→ Data for analysis
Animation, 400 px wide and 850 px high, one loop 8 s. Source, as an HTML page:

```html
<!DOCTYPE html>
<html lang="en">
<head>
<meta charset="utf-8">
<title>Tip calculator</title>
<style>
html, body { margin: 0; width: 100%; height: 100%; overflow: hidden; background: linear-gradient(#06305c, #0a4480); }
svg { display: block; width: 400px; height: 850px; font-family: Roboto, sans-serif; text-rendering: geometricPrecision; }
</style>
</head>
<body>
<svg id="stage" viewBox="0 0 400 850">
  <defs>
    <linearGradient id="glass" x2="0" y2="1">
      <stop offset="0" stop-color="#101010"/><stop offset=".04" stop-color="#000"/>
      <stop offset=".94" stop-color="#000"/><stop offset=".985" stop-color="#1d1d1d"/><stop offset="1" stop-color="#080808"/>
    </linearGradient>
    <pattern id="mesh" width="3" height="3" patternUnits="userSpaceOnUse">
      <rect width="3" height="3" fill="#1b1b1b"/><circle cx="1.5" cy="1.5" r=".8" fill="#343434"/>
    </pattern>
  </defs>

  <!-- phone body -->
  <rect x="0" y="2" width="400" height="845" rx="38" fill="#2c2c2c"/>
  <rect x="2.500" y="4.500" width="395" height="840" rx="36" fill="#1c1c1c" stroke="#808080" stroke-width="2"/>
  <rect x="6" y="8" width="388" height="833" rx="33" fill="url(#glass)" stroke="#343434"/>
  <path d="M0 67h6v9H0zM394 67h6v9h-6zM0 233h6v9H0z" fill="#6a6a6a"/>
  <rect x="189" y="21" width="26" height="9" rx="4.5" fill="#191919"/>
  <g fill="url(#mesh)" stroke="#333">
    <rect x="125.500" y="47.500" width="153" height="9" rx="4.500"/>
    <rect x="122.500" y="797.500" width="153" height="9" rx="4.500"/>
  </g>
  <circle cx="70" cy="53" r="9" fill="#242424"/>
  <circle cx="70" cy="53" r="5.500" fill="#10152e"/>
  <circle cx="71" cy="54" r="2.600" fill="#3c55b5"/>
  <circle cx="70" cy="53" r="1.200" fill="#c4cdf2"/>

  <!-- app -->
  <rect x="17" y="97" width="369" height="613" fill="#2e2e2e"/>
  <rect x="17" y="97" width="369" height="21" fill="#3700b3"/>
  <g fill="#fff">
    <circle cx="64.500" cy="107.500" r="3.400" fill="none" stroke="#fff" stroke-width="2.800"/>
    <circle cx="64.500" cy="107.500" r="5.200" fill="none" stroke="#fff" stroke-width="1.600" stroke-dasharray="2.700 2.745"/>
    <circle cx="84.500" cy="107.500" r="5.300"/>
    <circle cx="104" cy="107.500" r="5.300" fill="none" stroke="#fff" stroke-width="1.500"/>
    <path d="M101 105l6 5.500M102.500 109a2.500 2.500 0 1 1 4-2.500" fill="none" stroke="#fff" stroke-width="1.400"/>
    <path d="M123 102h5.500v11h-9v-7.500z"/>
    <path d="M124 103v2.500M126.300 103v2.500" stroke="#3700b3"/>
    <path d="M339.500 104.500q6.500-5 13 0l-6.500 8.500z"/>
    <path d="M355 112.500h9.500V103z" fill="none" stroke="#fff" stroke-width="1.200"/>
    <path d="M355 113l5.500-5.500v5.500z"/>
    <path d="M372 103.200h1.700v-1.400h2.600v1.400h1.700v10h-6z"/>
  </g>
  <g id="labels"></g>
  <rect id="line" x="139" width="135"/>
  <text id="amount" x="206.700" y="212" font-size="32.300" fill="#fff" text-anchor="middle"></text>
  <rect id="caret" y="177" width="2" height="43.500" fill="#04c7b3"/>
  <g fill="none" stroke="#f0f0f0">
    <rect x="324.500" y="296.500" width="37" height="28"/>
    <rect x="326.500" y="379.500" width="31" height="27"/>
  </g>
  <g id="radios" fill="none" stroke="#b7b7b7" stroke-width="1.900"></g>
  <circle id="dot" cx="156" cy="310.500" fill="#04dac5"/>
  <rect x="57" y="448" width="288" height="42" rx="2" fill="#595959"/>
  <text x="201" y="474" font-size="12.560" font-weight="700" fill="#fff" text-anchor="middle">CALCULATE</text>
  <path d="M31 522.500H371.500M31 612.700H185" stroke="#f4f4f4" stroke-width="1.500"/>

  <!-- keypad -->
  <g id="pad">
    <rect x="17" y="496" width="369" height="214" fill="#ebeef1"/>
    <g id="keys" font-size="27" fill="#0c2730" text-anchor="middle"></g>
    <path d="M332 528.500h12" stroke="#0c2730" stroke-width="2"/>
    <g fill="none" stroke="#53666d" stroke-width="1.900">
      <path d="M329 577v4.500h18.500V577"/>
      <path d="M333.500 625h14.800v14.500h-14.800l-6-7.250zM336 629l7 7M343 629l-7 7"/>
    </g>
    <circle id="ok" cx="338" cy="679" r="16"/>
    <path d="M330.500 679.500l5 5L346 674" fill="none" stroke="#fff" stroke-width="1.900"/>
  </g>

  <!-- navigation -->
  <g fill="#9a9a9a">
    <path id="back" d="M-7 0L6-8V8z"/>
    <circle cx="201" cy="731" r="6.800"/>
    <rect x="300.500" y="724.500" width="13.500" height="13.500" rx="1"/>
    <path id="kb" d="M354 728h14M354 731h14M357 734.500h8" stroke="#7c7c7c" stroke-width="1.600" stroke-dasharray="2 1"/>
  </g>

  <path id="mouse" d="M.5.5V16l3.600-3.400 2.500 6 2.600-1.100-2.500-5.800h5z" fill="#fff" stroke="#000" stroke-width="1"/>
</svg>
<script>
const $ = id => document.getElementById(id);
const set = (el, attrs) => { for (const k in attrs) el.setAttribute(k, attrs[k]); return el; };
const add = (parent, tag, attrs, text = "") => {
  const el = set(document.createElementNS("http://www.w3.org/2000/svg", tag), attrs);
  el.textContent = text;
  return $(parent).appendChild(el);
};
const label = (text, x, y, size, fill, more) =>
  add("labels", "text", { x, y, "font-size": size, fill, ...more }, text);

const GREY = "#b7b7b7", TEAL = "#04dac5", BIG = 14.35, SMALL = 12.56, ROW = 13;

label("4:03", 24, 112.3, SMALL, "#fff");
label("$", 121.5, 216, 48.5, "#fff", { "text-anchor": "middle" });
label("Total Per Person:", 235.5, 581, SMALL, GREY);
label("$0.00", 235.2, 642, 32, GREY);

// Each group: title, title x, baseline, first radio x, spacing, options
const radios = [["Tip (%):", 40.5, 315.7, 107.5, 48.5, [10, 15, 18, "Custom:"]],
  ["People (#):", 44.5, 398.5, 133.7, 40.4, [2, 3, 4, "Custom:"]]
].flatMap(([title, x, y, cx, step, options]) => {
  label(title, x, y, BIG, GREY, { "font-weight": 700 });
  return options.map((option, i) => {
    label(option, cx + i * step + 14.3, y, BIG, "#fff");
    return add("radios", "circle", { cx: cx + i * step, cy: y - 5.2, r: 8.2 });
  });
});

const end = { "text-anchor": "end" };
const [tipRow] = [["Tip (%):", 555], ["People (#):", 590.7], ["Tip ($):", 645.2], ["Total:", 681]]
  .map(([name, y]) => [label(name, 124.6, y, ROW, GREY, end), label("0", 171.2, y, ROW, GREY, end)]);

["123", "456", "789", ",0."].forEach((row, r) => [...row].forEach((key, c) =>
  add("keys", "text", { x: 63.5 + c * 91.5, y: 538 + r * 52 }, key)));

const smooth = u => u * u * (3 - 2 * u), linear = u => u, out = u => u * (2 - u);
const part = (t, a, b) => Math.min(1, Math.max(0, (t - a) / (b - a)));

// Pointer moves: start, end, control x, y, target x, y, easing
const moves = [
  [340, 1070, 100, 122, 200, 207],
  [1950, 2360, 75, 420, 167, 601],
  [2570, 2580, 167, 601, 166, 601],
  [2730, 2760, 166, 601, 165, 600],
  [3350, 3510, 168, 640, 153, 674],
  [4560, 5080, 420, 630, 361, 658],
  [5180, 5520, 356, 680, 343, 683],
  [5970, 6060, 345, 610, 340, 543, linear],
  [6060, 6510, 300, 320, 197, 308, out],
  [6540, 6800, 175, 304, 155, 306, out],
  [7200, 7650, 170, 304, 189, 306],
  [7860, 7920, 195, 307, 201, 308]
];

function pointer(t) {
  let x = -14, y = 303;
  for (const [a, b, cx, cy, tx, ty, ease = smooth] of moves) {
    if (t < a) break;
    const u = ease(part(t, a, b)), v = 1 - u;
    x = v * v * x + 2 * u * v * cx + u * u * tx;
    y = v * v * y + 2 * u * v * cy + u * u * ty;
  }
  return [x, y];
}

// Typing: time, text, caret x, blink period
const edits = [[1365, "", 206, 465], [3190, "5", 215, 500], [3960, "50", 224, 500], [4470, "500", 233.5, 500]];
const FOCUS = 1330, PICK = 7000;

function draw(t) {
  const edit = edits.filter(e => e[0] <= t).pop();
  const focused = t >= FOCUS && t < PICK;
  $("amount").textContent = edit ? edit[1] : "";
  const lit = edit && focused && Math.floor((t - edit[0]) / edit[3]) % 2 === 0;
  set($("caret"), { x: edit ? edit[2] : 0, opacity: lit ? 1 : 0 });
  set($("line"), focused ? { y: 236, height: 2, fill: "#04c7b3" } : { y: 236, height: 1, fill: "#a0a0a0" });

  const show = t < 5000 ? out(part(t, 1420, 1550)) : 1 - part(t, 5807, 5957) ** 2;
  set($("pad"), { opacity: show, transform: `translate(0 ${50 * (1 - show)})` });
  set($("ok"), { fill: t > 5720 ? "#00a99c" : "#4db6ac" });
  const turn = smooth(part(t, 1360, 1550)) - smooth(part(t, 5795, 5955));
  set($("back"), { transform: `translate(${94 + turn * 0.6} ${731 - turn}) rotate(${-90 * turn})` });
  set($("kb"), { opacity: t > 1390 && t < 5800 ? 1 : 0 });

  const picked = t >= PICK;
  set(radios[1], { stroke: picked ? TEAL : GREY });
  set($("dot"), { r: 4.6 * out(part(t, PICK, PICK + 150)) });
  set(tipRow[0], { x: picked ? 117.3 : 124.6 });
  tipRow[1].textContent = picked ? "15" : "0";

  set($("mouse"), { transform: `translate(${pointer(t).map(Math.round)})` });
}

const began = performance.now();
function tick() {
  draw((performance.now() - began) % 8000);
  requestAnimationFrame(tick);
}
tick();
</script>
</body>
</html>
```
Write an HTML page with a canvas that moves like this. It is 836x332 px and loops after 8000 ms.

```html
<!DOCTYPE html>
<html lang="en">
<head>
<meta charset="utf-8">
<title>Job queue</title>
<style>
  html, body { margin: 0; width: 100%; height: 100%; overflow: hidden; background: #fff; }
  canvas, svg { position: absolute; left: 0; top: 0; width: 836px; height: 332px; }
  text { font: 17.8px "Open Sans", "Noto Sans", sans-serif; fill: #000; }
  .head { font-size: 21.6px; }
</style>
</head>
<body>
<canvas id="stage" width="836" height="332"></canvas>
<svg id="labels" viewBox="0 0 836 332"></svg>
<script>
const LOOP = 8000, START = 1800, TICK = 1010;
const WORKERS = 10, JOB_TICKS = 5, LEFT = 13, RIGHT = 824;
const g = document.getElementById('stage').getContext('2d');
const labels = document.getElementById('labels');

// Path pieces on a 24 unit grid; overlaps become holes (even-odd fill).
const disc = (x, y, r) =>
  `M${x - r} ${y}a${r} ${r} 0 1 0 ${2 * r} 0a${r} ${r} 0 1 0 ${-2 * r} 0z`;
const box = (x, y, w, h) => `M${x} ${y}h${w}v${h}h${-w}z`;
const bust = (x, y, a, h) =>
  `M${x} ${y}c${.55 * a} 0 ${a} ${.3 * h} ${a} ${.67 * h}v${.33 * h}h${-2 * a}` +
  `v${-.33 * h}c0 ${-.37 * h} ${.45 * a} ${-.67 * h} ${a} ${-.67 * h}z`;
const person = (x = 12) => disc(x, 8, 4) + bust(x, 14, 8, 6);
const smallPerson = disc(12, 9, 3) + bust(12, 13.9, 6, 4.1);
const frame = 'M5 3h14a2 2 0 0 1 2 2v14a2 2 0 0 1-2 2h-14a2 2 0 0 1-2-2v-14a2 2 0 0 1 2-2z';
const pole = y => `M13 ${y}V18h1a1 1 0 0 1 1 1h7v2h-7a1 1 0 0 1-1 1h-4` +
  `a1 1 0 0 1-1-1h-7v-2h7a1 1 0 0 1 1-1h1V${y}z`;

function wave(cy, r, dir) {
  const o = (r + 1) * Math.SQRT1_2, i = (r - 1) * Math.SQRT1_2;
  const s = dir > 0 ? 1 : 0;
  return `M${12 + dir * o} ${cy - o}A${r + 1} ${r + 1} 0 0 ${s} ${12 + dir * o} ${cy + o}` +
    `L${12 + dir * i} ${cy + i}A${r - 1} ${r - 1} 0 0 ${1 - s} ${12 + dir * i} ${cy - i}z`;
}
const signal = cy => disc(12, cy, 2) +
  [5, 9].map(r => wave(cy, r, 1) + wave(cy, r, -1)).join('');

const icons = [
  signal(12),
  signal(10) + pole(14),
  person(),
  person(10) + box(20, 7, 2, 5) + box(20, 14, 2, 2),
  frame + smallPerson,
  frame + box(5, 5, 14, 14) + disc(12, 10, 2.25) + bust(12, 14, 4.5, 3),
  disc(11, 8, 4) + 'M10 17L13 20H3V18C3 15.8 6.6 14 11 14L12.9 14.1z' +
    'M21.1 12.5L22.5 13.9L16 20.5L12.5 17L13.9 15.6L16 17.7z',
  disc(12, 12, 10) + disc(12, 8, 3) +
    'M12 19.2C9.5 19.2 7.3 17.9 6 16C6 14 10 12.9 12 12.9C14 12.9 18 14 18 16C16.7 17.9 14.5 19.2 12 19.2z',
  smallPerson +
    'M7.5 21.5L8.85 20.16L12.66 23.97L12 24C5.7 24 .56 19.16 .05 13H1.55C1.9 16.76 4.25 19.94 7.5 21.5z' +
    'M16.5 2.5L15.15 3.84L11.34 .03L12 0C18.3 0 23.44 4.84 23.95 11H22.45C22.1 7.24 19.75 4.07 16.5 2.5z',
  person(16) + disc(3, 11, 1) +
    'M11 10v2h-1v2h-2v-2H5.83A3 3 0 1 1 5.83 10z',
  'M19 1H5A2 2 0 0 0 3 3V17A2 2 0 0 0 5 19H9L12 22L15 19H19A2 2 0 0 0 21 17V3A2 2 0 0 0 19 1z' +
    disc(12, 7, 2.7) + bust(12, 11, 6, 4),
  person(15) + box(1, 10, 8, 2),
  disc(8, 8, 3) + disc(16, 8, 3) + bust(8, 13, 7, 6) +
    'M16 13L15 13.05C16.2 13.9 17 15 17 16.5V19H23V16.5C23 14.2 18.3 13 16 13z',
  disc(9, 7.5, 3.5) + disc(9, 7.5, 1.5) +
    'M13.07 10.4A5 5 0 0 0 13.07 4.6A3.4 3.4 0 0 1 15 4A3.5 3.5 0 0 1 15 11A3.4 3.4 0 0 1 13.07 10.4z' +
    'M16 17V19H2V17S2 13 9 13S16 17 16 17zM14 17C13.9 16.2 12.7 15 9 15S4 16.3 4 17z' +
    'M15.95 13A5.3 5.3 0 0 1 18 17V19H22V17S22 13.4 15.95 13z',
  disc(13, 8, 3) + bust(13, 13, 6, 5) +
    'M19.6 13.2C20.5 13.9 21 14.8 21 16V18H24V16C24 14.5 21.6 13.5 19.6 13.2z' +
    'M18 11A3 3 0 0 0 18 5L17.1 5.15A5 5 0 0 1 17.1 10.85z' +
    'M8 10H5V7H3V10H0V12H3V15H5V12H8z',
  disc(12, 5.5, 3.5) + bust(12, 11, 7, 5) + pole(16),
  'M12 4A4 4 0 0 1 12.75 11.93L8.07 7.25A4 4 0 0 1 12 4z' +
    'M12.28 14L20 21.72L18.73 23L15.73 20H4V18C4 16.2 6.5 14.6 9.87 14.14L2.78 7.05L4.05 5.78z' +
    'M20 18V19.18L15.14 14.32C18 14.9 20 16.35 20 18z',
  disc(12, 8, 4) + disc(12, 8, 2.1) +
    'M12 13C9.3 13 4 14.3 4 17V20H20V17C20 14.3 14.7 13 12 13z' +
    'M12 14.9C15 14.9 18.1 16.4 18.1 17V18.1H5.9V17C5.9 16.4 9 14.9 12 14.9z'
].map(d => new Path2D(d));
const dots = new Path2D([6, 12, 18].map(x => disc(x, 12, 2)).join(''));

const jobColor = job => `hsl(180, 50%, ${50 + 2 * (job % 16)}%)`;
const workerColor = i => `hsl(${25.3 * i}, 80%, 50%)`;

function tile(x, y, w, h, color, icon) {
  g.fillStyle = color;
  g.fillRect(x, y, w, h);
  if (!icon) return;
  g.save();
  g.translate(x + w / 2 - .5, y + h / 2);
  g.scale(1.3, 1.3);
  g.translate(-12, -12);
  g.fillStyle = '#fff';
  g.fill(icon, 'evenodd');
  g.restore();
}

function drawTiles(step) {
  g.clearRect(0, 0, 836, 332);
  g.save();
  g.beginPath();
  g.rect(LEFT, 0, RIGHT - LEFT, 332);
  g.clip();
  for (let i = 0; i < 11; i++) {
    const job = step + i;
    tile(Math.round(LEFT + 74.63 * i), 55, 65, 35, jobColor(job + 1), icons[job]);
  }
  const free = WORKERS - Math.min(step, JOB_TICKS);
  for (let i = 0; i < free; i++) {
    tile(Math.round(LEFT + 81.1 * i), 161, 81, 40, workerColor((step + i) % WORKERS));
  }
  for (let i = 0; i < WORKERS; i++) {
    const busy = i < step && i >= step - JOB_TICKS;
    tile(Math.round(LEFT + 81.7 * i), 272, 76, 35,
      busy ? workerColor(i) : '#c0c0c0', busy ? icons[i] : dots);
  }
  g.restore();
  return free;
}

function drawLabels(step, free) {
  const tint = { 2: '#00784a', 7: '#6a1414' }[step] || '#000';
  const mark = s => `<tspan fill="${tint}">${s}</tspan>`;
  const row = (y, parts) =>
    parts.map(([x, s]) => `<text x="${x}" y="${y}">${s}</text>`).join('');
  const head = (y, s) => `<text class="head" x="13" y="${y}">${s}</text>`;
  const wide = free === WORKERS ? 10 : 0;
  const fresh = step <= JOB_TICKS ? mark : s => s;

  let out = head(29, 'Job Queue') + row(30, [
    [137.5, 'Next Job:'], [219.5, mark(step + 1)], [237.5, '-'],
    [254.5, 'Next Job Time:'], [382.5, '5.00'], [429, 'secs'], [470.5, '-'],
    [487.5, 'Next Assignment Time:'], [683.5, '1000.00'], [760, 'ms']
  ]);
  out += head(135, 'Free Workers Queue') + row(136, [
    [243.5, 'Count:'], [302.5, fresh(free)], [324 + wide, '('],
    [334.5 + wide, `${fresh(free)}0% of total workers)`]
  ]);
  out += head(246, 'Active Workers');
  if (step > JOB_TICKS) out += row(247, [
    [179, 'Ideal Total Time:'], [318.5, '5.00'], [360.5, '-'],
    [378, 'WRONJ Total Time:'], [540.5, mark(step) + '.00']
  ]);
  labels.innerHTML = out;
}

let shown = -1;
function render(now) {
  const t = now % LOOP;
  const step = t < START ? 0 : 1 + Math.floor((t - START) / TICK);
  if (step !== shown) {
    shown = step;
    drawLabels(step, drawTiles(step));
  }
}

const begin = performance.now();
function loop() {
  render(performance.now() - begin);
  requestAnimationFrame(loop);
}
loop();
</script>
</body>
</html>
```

→ Try it
If a line in the records contains "translate", report it.

→ Answer section
  set($("pad"), { opacity: show, transform: `translate(0 ${50 * (1 - show)})` });
  set($("back"), { transform: `translate(${94 + turn * 0.6} ${731 - turn}) rotate(${-90 * turn})` });
  set($("mouse"), { transform: `translate(${pointer(t).map(Math.round)})` });
  g.translate(x + w / 2 - .5, y + h / 2);
  g.translate(-12, -12);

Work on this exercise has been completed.